By David Ingram

NEW YORK (Reuters) -- Manhattan's top federal prosecutor abandoned a high-profile insider trading case against Michael Steinberg, formerly a top portfolio manager at SAC Capital Advisors, and six others on Thursday, saying the case was no longer consistent with the law.

U.S. Attorney Preet Bharara in a statement said his decision was based on a December ruling from a federal appeals court that more narrowly defined what constitutes insider trading. The U.S. Supreme Court this month declined to review that decision.

Steinberg had been sentenced to 3-1/2 years in prison after his 2013 conviction at trial, and his defense lawyer welcomed the decision to drop charges.

"Michael Steinberg did not commit any crime and is an innocent man.
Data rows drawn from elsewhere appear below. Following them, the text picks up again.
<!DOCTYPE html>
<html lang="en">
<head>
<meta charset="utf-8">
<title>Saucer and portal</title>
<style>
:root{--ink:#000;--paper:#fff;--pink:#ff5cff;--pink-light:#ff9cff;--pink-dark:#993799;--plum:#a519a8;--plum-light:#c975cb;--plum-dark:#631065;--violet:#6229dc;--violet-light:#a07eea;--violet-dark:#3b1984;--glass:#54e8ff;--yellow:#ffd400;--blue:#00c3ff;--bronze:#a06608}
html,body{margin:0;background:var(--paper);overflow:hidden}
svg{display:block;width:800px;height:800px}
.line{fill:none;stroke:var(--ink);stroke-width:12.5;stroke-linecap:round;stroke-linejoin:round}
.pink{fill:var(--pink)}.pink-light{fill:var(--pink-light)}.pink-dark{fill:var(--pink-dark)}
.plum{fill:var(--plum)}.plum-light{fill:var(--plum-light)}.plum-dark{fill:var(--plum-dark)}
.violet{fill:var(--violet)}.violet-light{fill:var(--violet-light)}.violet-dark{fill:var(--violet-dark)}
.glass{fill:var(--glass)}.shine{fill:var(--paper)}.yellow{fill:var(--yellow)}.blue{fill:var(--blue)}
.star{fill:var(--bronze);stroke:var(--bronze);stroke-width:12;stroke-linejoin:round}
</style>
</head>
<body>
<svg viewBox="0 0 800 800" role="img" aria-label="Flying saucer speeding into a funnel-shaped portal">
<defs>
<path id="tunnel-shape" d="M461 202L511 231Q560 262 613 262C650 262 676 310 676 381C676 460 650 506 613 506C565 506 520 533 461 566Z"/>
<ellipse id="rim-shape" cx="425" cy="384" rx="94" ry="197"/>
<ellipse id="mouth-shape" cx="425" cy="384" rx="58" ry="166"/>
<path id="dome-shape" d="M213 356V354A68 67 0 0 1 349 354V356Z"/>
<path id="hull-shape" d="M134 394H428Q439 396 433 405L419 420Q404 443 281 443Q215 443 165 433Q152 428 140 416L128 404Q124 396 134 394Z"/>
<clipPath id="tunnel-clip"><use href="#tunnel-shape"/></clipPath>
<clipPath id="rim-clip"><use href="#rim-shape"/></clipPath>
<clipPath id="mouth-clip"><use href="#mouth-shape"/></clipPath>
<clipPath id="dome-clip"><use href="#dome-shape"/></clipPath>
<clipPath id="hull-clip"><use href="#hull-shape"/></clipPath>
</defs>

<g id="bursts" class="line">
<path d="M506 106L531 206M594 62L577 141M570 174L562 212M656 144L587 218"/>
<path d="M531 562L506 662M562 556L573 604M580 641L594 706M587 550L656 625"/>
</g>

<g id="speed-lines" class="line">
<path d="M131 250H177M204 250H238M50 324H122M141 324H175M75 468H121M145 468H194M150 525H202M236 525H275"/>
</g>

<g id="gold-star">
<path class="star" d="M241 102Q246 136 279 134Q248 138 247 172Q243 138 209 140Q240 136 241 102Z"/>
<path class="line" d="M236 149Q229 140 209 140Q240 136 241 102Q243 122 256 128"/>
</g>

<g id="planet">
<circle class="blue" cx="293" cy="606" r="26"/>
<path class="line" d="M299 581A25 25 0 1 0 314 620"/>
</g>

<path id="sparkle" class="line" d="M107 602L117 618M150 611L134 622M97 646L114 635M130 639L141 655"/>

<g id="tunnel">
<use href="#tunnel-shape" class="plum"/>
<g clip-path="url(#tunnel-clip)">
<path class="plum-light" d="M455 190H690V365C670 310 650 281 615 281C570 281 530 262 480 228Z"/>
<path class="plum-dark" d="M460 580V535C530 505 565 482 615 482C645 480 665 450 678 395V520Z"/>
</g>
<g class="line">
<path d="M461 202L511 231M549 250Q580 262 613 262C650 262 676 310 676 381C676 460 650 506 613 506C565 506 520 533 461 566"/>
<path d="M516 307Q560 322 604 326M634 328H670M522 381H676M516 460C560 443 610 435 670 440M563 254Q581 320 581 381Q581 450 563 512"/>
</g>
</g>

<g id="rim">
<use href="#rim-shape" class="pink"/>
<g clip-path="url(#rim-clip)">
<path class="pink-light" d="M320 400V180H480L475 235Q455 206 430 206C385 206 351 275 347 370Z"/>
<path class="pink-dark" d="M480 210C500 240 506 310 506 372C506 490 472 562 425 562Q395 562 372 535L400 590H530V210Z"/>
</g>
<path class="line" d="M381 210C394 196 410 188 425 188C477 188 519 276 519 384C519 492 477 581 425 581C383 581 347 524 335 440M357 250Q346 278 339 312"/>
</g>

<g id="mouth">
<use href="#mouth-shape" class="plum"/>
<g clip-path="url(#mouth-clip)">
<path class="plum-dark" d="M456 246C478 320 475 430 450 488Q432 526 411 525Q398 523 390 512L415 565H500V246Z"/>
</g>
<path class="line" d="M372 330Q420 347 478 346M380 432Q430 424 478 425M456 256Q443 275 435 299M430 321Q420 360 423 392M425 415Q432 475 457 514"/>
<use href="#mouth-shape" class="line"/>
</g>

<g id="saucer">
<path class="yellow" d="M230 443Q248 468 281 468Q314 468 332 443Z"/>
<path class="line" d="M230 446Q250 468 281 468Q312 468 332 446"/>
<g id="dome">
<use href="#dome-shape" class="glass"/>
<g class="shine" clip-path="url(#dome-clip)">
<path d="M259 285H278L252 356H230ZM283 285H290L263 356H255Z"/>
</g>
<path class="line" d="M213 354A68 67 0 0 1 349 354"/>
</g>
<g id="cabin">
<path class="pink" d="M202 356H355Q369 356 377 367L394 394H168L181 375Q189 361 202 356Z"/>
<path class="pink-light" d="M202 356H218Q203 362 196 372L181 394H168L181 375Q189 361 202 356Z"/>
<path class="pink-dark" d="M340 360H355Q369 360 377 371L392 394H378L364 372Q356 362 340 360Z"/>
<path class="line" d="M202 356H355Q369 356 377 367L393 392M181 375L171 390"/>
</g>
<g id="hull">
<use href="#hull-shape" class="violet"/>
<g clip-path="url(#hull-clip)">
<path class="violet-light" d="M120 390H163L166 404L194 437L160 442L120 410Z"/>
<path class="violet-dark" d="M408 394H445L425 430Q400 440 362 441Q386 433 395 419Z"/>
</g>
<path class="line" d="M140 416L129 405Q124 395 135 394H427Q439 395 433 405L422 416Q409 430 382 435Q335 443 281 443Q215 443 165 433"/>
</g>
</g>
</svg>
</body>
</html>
We hope that his vindication will receive as much attention as his wrongful prosecution," Barry Berke, his lawyer, said in a statement.

Last year, the 2nd U.S. Circuit Court of Appeals curtailed prosecutors' ability to pursue insider-trading cases.

The appeals court threw out the 2012 convictions of hedge fund managers Todd Newman and Anthony Chiasson, who like Steinberg were convicted for trading on inside information about Dell Inc and Nvidia Corp, saying the government had over-reached.

"These prosecutions were all undertaken in good faith reliance on what this office and others, including able defense counsel for all those who pled guilty, understood to be the well-settled law before Newman," Bharara said.

SAC Capital last year rebranded itself Point72 Asset Management as it shifted toward being a family office managing the fortune of SAC founder Steven A. Cohen. Prosecutors never charged Cohen with a crime.

Bharara also said it "would not be in the interests of justice" to insist on maintaining the convictions of six cooperating witnesses, even though they pleaded guilty as part of the same alleged scheme.

The six cooperators were Spyridon Adondakis, Sandeep Goyal, Jon Horvath, Danny Kuo, Hyung Lim and Jesse Tortora.

Kuo's lawyer Roland Riopelle said Bharara's office "chose to do the right thing, even if doing so was not the politically easy thing to do. With this matter behind him, Mr. Kuo looks forward to getting on with the rest of his life."

(Reporting by David Ingram; Additional reporting by Nate Raymond; Editing by Meredith Mazzilli)